Snow Leopard Sunday: Alexander Penn


So when did you begin writing?

My mother was actually a great writer in her day (unpublished of course), and she wrote grants for charities as her vocation. She’s always been the motivating factor behind my writing. She’d always tell me that it was my natural gift and that I should pursue it in college, where I ultimately opted for business school. The “writing gene” has always been at my fingertips. The “strong opinion gene” probably comes from my dad, though.

Probably in high school (about 6 or 7 years ago now, jeez) is when I realized I had an unnatural knack for writing. Ya know, I never kept a journal or anything like that, but my friends and I would write antiquated doctrines and corollaries back-and-forth to each other, basically commentaries on life itself, the rules of engagement with this world, and the like. It was really juvenile, but ultimately meant solely to be in jest.

The key to writing for me has never been to take it seriously. I remember writing a satire piece for my high school newspaper that was so controversial the dean of students had it stricken from the paper, which was high-class drama at the time. The piece wasn’t even malicious either, so I sent it out on the school listserv and every student received it personally in their inbox from me. Ultimately, I got suspended for that, but it’s kind of when my renegade personality began to flourish.

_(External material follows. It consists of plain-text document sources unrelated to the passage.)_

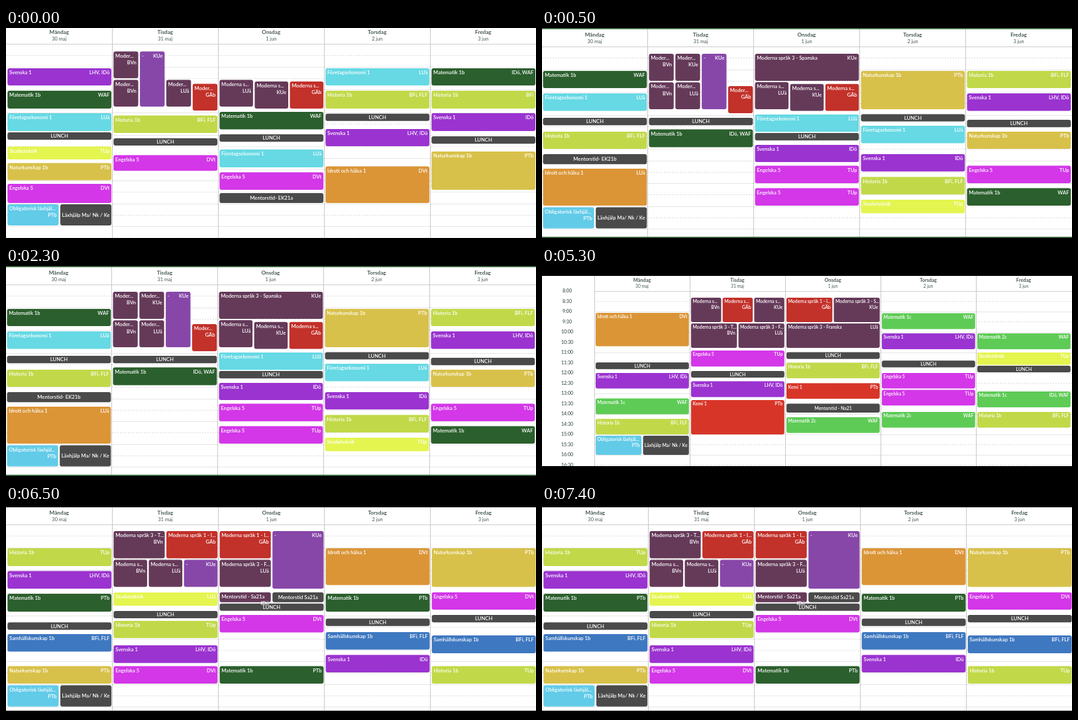
Animation of 800 by 318 pixels, one loop 8000 ms. Source, as an HTML page:

```html
<!DOCTYPE html>
<html lang="sv">
<head>
<meta charset="utf-8">
<title>Schema</title>
<style>
  html, body { margin: 0; width: 100%; height: 100%; overflow: hidden; background: #fff; }
  #stage { position: relative; width: 800px; height: 318px; overflow: hidden; }
  #weeks { position: absolute; left: 0; top: 0; display: block; animation: flip 8s step-end infinite; }
  text { font-family: Lato, "Open Sans", sans-serif; font-weight: 600; fill: #fff; }
  .head { font-weight: 700; fill: #45594f; }
  .date { font-weight: 400; fill: #45594f; }
  .hour { font-weight: 600; fill: #45594f; }
  .mid { text-anchor: middle; }
  .end { text-anchor: end; }
  @keyframes flip {
    0% { transform: translateY(0); }
    6.25% { transform: translateY(-318px); }
    43.75% { transform: translateY(-636px); }
    81.25%, 100% { transform: translateY(-954px); }
  }
</style>
</head>
<body>
<div id="stage"><svg id="weeks" width="800" height="1272"></svg></div>
<script>
const W = 800, H = 318;
const plum = '#653a59', red = '#c2312a', gray = '#4a4a4a', lime = '#5ecb56';

// key: [title, colour]
const subjects = {
  sv: ['Svenska 1', '#9b33d0'],
  ma: ['Matematik 1b', '#2b5f2d'],
  m1: ['Matematik 1c', lime],
  m2: ['Matematik 2c', lime],
  fe: ['Företagsekonomi 1', '#66d9e4'],
  st: ['Studieteknik', '#e4f550'],
  na: ['Naturkunskap 1b', '#d8c14a'],
  sa: ['Samhällskunskap 1b', '#3e78c0'],
  en: ['Engelska 5', '#d337e8'],
  hi: ['Historia 1b', '#c1d948'],
  id: ['Idrott och hälsa 1', '#db9537'],
  ke: ['Kemi 1', '#d83529'],
  ob: ['Obligatorisk läxhjäl...', '#62cbe8'],
  vi: ['-', '#8747a8'],
  p4: ['Moder...', plum],
  p3: ['Moderna s...', plum],
  pT: ['Moderna språk 3 - T...', plum],
  pF: ['Moderna språk 3 - F...', plum],
  pS: ['Moderna språk 3 - S...', plum],
  fr: ['Moderna språk 3 - Franska', plum],
  sp: ['Moderna språk 3 - Spanska', plum],
  mp: ['Mentorstid - Sa21a', plum],
  r4: ['Moder...', red],
  r3: ['Moderna s...', red],
  rI: ['Moderna språk 1 - I...', red],
  lu: ['LUNCH', gray],
  lx: ['Läxhjälp Ma/ Nk / Ke', gray],
  ea: ['Mentorstid- EK21a', gray],
  eb: ['Mentorstid- EK21b', gray],
  n2: ['Mentorstid - Na21', gray],
  s2: ['Mentorstid Sa21a', gray]
};

// One line per day; each lesson: key, top, bottom, [part/of], teachers
const weeks = [
  { x: 0.3, col: 160, top: 24.5, k: 1, bars: [], days: `
sv 61 87 LHV, IDö; ma 95 122 WAF; fe 129 156 LUä; lu 158 169.3; st 179.5 199 TUp; na 204.5 230.5 PTb; en 236 265 DVt; ob 267 299 0/2 PTb; lx 267 299 1/2
p4 35.5 76 0/4 BVn; p4 78.5 119 0/4 BVn; vi 35.5 119 1/4 KUe; p4 78.5 119 2/4 LUä; r4 84.5 125 3/4 GÄb; hi 132.5 159 BFi, FLF; lu 167 178; en 192.5 216.3 DVt
p3 78.5 119 0/3 LUä; p3 81 122 1/3 KUe; r3 81 122 2/3 GÄb; ma 127 153.5 WAF; lu 161 172.3; fe 184 211 LUä; en 218.5 245 DVt; ea 250 265
fe 61 87 LUä; hi 95 122 BFi, FLF; lu 129.7 140.7; sv 153 179 LHV, IDö; id 209.5 265 DVt
ma 61 87 IDö, WAF; hi 95 122 BFi; sv 129 156 IDö; lu 164 175.3; na 187 245 PTb` },

  { x: -0.5, col: 160, top: 28.5, k: 1, bars: [[0, 1.7, '#2b5c2e'], [316.2, 1.8, '#2b5c2e']], days: `
ma 65 91 WAF; fe 99 125.5 LUä; lu 136 147.3; hi 157 183 BFi, FLF; eb 191 206.3; id 213 269 LUä; ob 271.5 303.5 0/2 PTb; lx 271.5 303.5 1/2
p4 39 80 0/4 BVn; p4 39 80 1/4 KUe; vi 39 123 2/4 KUe; p4 82.3 123 0/4 BVn; p4 82.3 123 1/4 LUä; r4 88 129 3/4 GÄb; lu 136 147.3; ma 153.5 180.5 IDö, WAF
sp 39 80 KUe; p3 82 123 0/3 LUä; p3 84.7 125.5 1/3 KUe; r3 84.7 125.5 2/3 GÄb; fe 131 157.3 LUä; lu 159 170.3; sv 177 203 IDö; en 208.5 235 TUp; en 242.5 269 TUp
na 65 123 PTb; lu 130.5 141.5; fe 148 174.5 LUä; sv 191 217.3 IDö; hi 225.5 252 BFi, FLF; st 260 280.5 TUp
hi 65 91 BFi, FLF; sv 99 125.5 LHV, IDö; lu 139 150.3; na 157 183 PTb; en 208.5 235 TUp; ma 242.5 269 WAF` },

  { x: 79, col: 144, top: 38, k: 0.9, hours: true, bars: [[0, 15, '#000'], [303, 15, '#000']], days: `
id 71 121.5 DVt; lu 146 156.3; sv 162 185.5 LHV, IDö; m1 200.5 224.5 WAF; hi 231.5 255 BFi, FLF; ob 257 286 0/2 PTb; lx 257 286 1/2
p3 48 85 0/3 BVn; r3 48 85 1/3 GÄb; p3 48 85 2/3 KUe; pT 87 124 0/2 BVn; pF 87 124 1/2 LUä; en 128 152.3 TUp; lu 159 169; sv 174.5 198.5 LHV, IDö; ke 203 255 PTb
rI 48 85 0/2 GÄb; pS 48 85 1/2 KUe; fr 87 124 LUä; lu 130.5 140.7; hi 146.5 170 BFi, FLF; ke 177.5 201 PTb; n2 208.5 222; m2 229 252.7 WAF
m1 71.5 95.5 WAF; sv 102 126 LHV, IDö; lu 143.3 153.5; en 162 185.5 TUp; en 187.5 211.3 TUp; m2 221 244.7 WAF
m2 102 126 WAF; st 131 149.7 TUp; lu 151 161; m1 190 214 IDö, WAF; hi 221 244.7 BFi, FLF` },

  { x: 0.3, col: 160.1, top: 31.5, k: 1, bars: [[0, 5, '#000'], [313, 5, '#000']], days: `
hi 67 94 TUp; sv 101.5 128.3 LHV, IDö; ma 136 163 PTb; lu 179.3 190.5; sa 197 223.5 BFi, FLF; na 245.5 272 PTb; ob 274.5 306.7 0/2 PTb; lx 274.5 306.7 1/2
pT 41 82.3 0/2 BVn; rI 41 82.3 1/2 GÄb; p3 84.5 125.5 0/3 BVn; p3 84.5 125.5 1/3 LUä; vi 84.5 125.5 2/3 KUe; st 134 154 LUä; lu 162 173; hi 177 203 TUp; sv 214 240.7 LHV, IDö; en 245.5 272 DVt
rI 41 82.3 0/2 GÄb; vi 41 128.3 1/2 KUe; pF 84.5 125.5 0/2 LUä; lu 150.7 161.7; mp 133.7 148.7 0/2 IDö; s2 133.7 148.7 1/2; en 168 194.5 DVt; ma 245.5 272 PTb
id 67 122.7 DVt; ma 136 163 PTb; lu 173.5 184.7; sa 194 220.5 BFi, FLF; sv 228.5 255 IDö
na 67 125.5 PTb; en 133.7 160 DVt; lu 168 179.3; sa 199 226 BFi, FLF; hi 245.5 272 TUp` }
];

const names = ['Måndag', 'Tisdag', 'Onsdag', 'Torsdag', 'Fredag'];
const dates = ['30 maj', '31 maj', '1 jun', '2 jun', '3 jun'];

function add(parent, tag, attrs, text) {
  const el = document.createElementNS('http://www.w3.org/2000/svg', tag);
  for (const a in attrs) el.setAttribute(a, attrs[a]);
  if (text) el.textContent = text;
  return parent.appendChild(el);
}

function label(g, x, y, size, cls, text) {
  add(g, 'text', { x, y, 'font-size': size, class: cls }, text);
}

function line(g, x1, y1, x2, y2, stroke, dash = 'none') {
  add(g, 'line', { x1, y1, x2, y2, stroke, 'stroke-dasharray': dash });
}

function drawGrid(g, { x, col, top, k, hours }) {
  const step = 17.25 * k;
  for (let i = 1; i < 18; i++) {
    const y = Math.floor(top + i * step) + 0.5;
    line(g, Math.max(0, x), y, W, y, i % 2 ? '#dcdcdc' : '#e6e6e6', i % 2 ? '2 2' : 'none');
  }
  const y0 = Math.floor(top) + 0.5;
  line(g, Math.max(0, x), y0, W, y0, '#cfcfcf');
  for (let d = hours ? 0 : 1; d < 5; d++) {
    const lx = Math.floor(x + d * col) + 0.5;
    line(g, lx, 0, lx, H, '#c8c8c8');
  }
  if (!hours) return;
  for (let i = 0; i < 18; i++) {
    const time = 8 + (i >> 1) + (i % 2 ? ':30' : ':00');
    label(g, 38, top + 2 + i * step, 7, 'hour mid', time);
  }
}

function drawLesson(g, entry, left, width, k) {
  const [, key, t, b, part, of, who] =
    entry.trim().match(/^(\w+) ([\d.]+) ([\d.]+)(?: (\d)\/(\d))? ?(.*)$/);
  const [title, fill] = subjects[key];
  const y = +t, h = b - t, gap = 2.5 * k, size = 7.65 * k, pad = 2.8 * k;
  const pitch = (width + gap) / (of || 1);
  const x = left + (part || 0) * pitch, w = pitch - gap;

  add(g, 'rect', { x, y, width: w, height: h, rx: 3 * k, fill });
  if (fill === gray) {
    label(g, x + w / 2, y + h / 2 + 2.8 * k, size, 'mid', title);
    return;
  }
  const base = y + 9 * k;
  const second = of && title !== '-';
  label(g, x + pad, base, size, '', title);
  label(g, x + w - pad, base + (second ? 10.4 * k : 0), size, 'end', who);
}

function drawWeek(week, i) {
  const g = add(document.getElementById('weeks'), 'svg', { y: i * H, width: W, height: H });
  const { x, col, top, k } = week;
  add(g, 'rect', { width: W, height: H, fill: '#fff' });
  drawGrid(g, week);
  week.days.trim().split('\n').forEach((day, d) => {
    const left = x + d * col, mid = left + col / 2;
    label(g, mid, top - 15.2 * k, 8.2 * k, 'head mid', names[d]);
    label(g, mid, top - 5.2 * k, 7.4 * k, 'date mid', dates[d]);
    day.split(';').forEach(e => drawLesson(g, e, left + 2, col - 3.2, k));
  });
  for (const [y, height, fill] of week.bars) add(g, 'rect', { y, width: W, height, fill });
}

weeks.forEach(drawWeek);
</script>
</body>
</html>
```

Tell us about You're a F**king Looter!

So, there’s this guy, right? His name is DeAnthony Black. Literally nothing good has ever really happened in his life. Then the hurricane comes. It wipes out the little he does have and all that remains are his two friends with whom he’s stuck riding out the storm. In the aftermath, the three friends realize they’re the only ones around and the city is their proverbial oyster. As they go on consecutive looting sprees, the ante gets upped over and again until one day it all goes south in the Motor Lot Massacre.

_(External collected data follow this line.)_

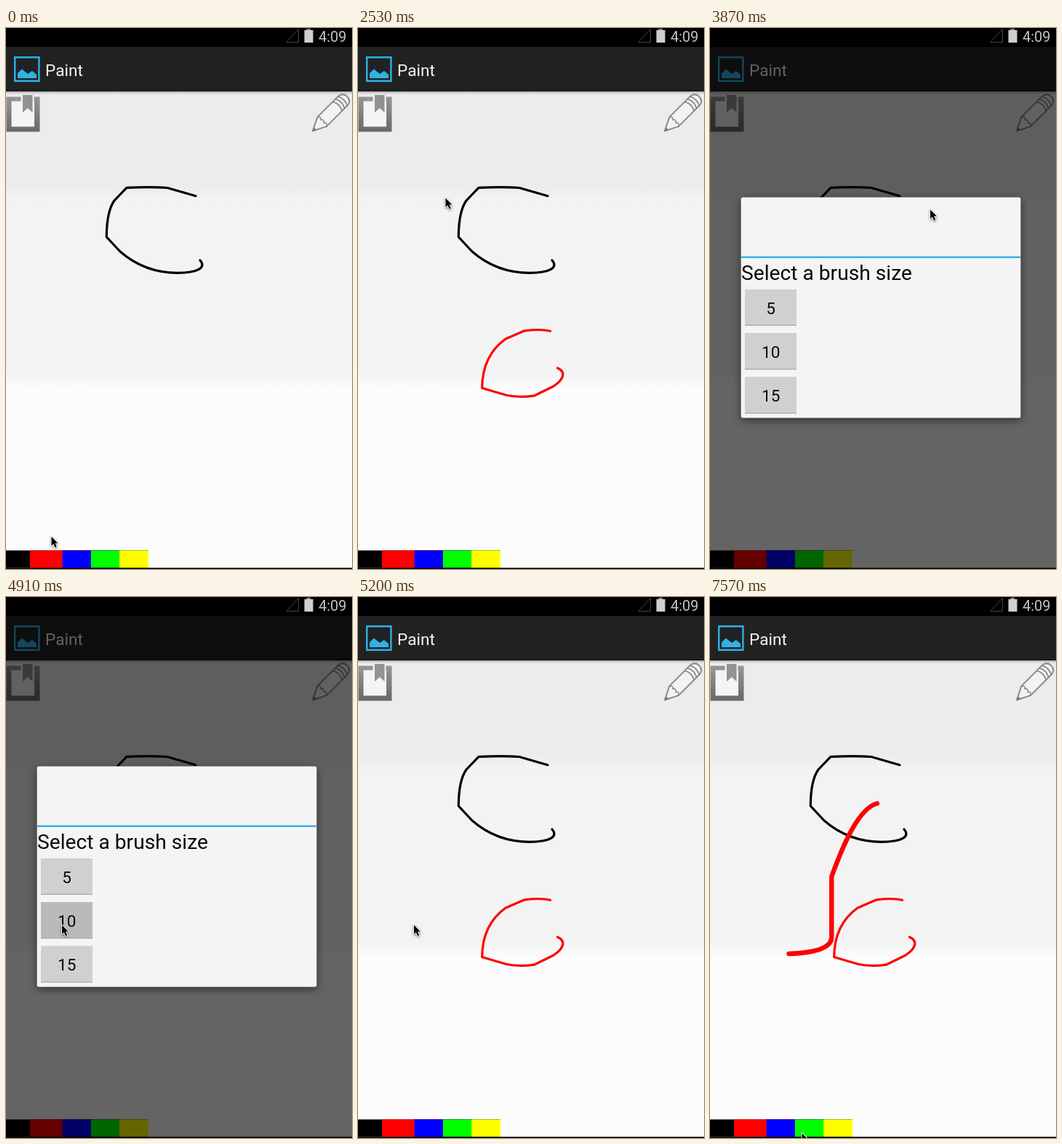
An HTML page with a canvas for the animation above (8000 ms loop, 476x743 px).

```html
<!DOCTYPE html>
<html lang="en">
<head>
<meta charset="utf-8">
<title>Paint</title>
<style>
html, body { margin: 0; width: 100%; height: 100%; overflow: hidden; background: #fbfbfb; }
canvas { display: block; width: 476px; height: 743px; }
svg { display: none; }
</style>
</head>
<body>
<canvas id="stage" width="476" height="743"></canvas>
<svg><path id="probe" d="M0 0"/></svg>
<script>
const W = 476, H = 743, LOOP = 8000, TICK = 148.5, LAST = 51;
const ctx = document.getElementById('stage').getContext('2d');
const probe = document.getElementById('probe');
const FONT = 'Roboto, "Noto Sans", sans-serif';
const OPEN = 25, PRESS = 33, CLOSE = 34;

const clamp = v => Math.max(0, Math.min(1, v));
const linear = p => p;
const easeOut = p => 1 - (1 - p) ** 3;

function curve(d) {
  const el = probe.cloneNode();
  el.setAttribute('d', d);
  return { path: new Path2D(d), length: el.getTotalLength(), at: p => el.getPointAtLength(p * el.getTotalLength()) };
}

// One stretch of pointer travel, between two ticks
const leg = (from, to, d, ease = easeOut) => ({
  from, ...curve(d), progress: k => ease(clamp((k - from) / (to - from)))
});

const blackArc = curve('M261 230.7L222 219.5Q200 218 166 219.3L149 237Q138.5 252 138.3 287' +
  'L157 307C180 327 208 336.3 236 336.3S276 329 267 319');
const redArc = leg(8, 12.2, 'M264.5 416.3Q252 413 229 415.8L203 427Q171 450 170.7 494.5' +
  'L204 504.3Q220 508 242 505.2L269 492C284 482 286 472 274.5 467', linear);
const thickArc = leg(42, 46, 'M230 283.5C205 290 184 338 167.3 384V468Q166 488 108.5 490', linear);
const travel = [
  leg(0, 3, 'M62 698Q72 722 53 727'),
  leg(4, 8, 'M53 727Q90 590 264.5 416.3'),
  redArc,
  leg(14, 17, 'M274.5 467C200 330 50 232 120 233'),
  leg(17, 23, 'M120 233Q260 160 433 128'),
  leg(OPEN, 32, 'M433 128Q250 300 76.5 450'),
  leg(35, 42, 'M76.5 450C300 480 330 300 230 283.5'),
  thickArc,
  leg(46, LAST, 'M108.5 490C115 600 160 700 126 736')
];

function box(x, y, w, h, color) {
  ctx.fillStyle = color;
  ctx.fillRect(x, y, w, h);
}

function shade(y, h, ...stops) {
  const g = ctx.createLinearGradient(0, y, 0, y + h);
  stops.forEach((c, i) => g.addColorStop(i / (stops.length - 1), c));
  return g;
}

function paint(path, fill, stroke, width = 1) {
  if (fill) { ctx.fillStyle = fill; ctx.fill(path); }
  if (stroke) { ctx.strokeStyle = stroke; ctx.lineWidth = width; ctx.stroke(path); }
}

const shape = (d, ...look) => paint(new Path2D(d), ...look);

function label(text, x, y, size, color, align = 'left') {
  ctx.font = `${size}px ${FONT}`;
  ctx.textAlign = align;
  ctx.fillStyle = color;
  ctx.fillText(text, x, y);
}

function brush(line, color, width, part = 1) {
  if (part <= 0) return;
  ctx.save();
  ctx.lineCap = ctx.lineJoin = 'round';
  if (part < 1) ctx.setLineDash([part * line.length, line.length * 2]);
  paint(line.path, null, color, width);
  ctx.restore();
}

function paper() {
  box(0, 0, W, H, '#fcfcfc');
  box(0, 0, W, 496, shade(472, 24, '#f3f3f3', '#fcfcfc'));
  box(0, 0, W, 237, shade(217, 20, '#ececec', '#f3f3f3'));
}

function statusBar() {
  box(0, 0, W, 26, '#000');
  shape('M385.5 19.5L402.5 1.5V19.5Z', null, '#454545');
  box(413.5, 1, 5.5, 3, '#8c8c8c');
  box(410.5, 3, 12, 17, '#cfcfcf');
  label('4:09', 430, 19, 20, '#c4c4c4');
}

function actionBar() {
  box(0, 26, W, 61, '#222');
  box(0, 85, W, 2, '#181818');
  box(0, 87, W, 5, shade(87, 5, 'rgba(0,0,0,.35)', 'rgba(0,0,0,.08)', 'rgba(0,0,0,0)'));
  shape('M12.2 40.2H45.4V72.8H12.2Z', '#1f2325', '#2fb2e5', 2.4);
  shape('M16 69V62L22 56.5L30 63L36 59L42 64V69Z', '#2fb2e5');
  label('Paint', 54, 66, 22.6, '#f4f4f4');
}

function saveIcon() {
  box(0.5, 94.5, 46, 48, shade(94, 48, '#969696', '#696969'));
  box(7.5, 100.5, 31.5, 35, '#f4f4f4');
  box(20.5, 92, 18, 12, '#f0f0f0');
  shape('M23 92H36.5V116L29.8 110L23 116Z', '#929292');
}

function pencilIcon() {
  ctx.save();
  ctx.translate(422, 141.5);
  ctx.rotate(-Math.PI / 4);
  ctx.lineJoin = 'round';
  shape('M0 0L18 -9H59Q67 -8 67 0Q67 8 59 9H18Z', '#f3f3f3', '#888', 2);
  shape('M0 0L5 -2.5V2.5Z', '#777');
  shape('M18 -9Q23 -5 18.5 -3Q23 0 18.5 3Q23 5 18 9', null, '#888', 1.5);
  for (let x = 48; x < 60; x += 5) shape(`M${x} -9q5 9 0 18`, null, '#888', 1.8);
  ctx.restore();
}

function swatches() {
  ['#000', '#f00', '#00f', '#0f0', '#ff0'].forEach((c, i) => {
    const x = i && 39.3 * i - 1;
    box(i === 1 ? 33 : x, 717.5, 196 - x, 24, c);
  });
  box(196, 717, W - 196, 24, '#fcfcfc');
  box(0, 741.4, W, 1.6, '#000');
}

function dialog(alpha, scale, pressed) {
  const panel = new Path2D();
  panel.roundRect(42.6, 232.6, 384.8, 302.8, 2.5);
  const outside = new Path2D(panel);
  outside.rect(0, 0, W, H);

  ctx.save();
  ctx.globalAlpha = alpha;
  ctx.translate(235, 384);
  ctx.scale(scale, scale);
  ctx.translate(-235, -384);

  // Keep the shadow from showing through the fading panel
  ctx.save();
  ctx.clip(outside, 'evenodd');
  ctx.shadowColor = 'rgba(0,0,0,.55)';
  ctx.shadowBlur = 12;
  ctx.shadowOffsetY = 3;
  paint(panel, '#000');
  ctx.restore();

  paint(panel, '#f4f4f4');
  box(43, 313.5, 384, 2.5, '#33b5e5');
  label('Select a brush size', 43, 345.5, 28.2, '#0a0a0a');
  for (let i = 0; i < 3; i++) {
    const y = 359 + i * 60.3;
    box(48, y, 71, 50, '#a8a8a8');
    box(48, y, 71, 48.7, pressed && i === 1 ? '#bababa' : '#d0d0d0');
    label(5 + 5 * i, 83.7, y + 33.5, 22.6, '#0a0a0a', 'center');
  }
  ctx.restore();
}

function overlay(k) {
  if (k < OPEN || k > CLOSE) return;
  const entering = k === OPEN, leaving = k === CLOSE;
  const dim = entering ? .225 : leaving ? .3 : .6;
  box(0, 26, W, H - 26, `rgba(0,0,0,${dim})`);
  if (entering) dialog(.92, .99);
  else if (leaving) dialog(.035, .91);
  else dialog(1, 1, k === PRESS);
}

function pointer(k) {
  const now = travel.findLast(t => t.from <= k);
  const tip = now.at(now.progress(k));
  const arrow = new Path2D('M.5 .5V13L3.3 10.4L5.6 15.6L7.8 14.7L5.6 9.6L9.4 9.4Z');
  ctx.save();
  ctx.translate(tip.x, tip.y);
  ctx.lineJoin = 'round';
  ctx.shadowColor = 'rgba(0,0,0,.4)';
  ctx.shadowBlur = 3;
  ctx.shadowOffsetY = 1;
  paint(arrow, '#fff', '#fff', 1.8);
  ctx.shadowColor = 'transparent';
  paint(arrow, '#000');
  ctx.restore();
}

function draw(time) {
  // The picture advances in even ticks and rests on the last one
  const k = Math.min(LAST, Math.floor(time / TICK + .08));
  paper();
  brush(blackArc, '#000', 3.2);
  brush(redArc, '#f00', 3.2, redArc.progress(k));
  brush(thickArc, '#f00', 6.4, thickArc.progress(k));
  statusBar();
  actionBar();
  saveIcon();
  pencilIcon();
  swatches();
  overlay(k);
  pointer(k);
}

function loop() {
  draw(performance.now() % LOOP);
  requestAnimationFrame(loop);
}
loop();
</script>
</body>
</html>
```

But the story is really about a burgeoning investigative journalist, Melissa Hawthorne. Almost a decade later, Melissa gets wind of DeAnthony’s story and ventures down to New Orleans to uncover the truth of what really happened that day at the car dealership. As Melissa digs deeper into DeAnthony’s story, she unravels an intricate web of deceit, malice, and racism with roots deep into the state & federal government.

Along the way, Melissa meets the vast cast of characters who had a hand in DeAnthony Black’s unjust imprisonment, suspicious trial, and the various murders committed throughout the book.

When you’re reading this book: expect thrilling action, expect dubious mystery, expect rampant excitement, and most importantly, expect a controversial commentary of it all. You’re going to love it!

How soon after Hurricane Katrina did you get the idea for the book?

Like my main character, Melissa Hawthorne, it was probably a decade after the storm. For a time, the storm wasn’t something I liked to think about. It was painful, destructive, and broke the city that I hold dearest. A lot of people suffered and it was something I kept furthest in the recesses of my mind. It wasn’t until earlier this year in January, actually, that an idea for this work began to creep into my brain. Then, one night in March, I couldn’t sleep. I sat up in bed and typed up an outline. From that point on, I was all in.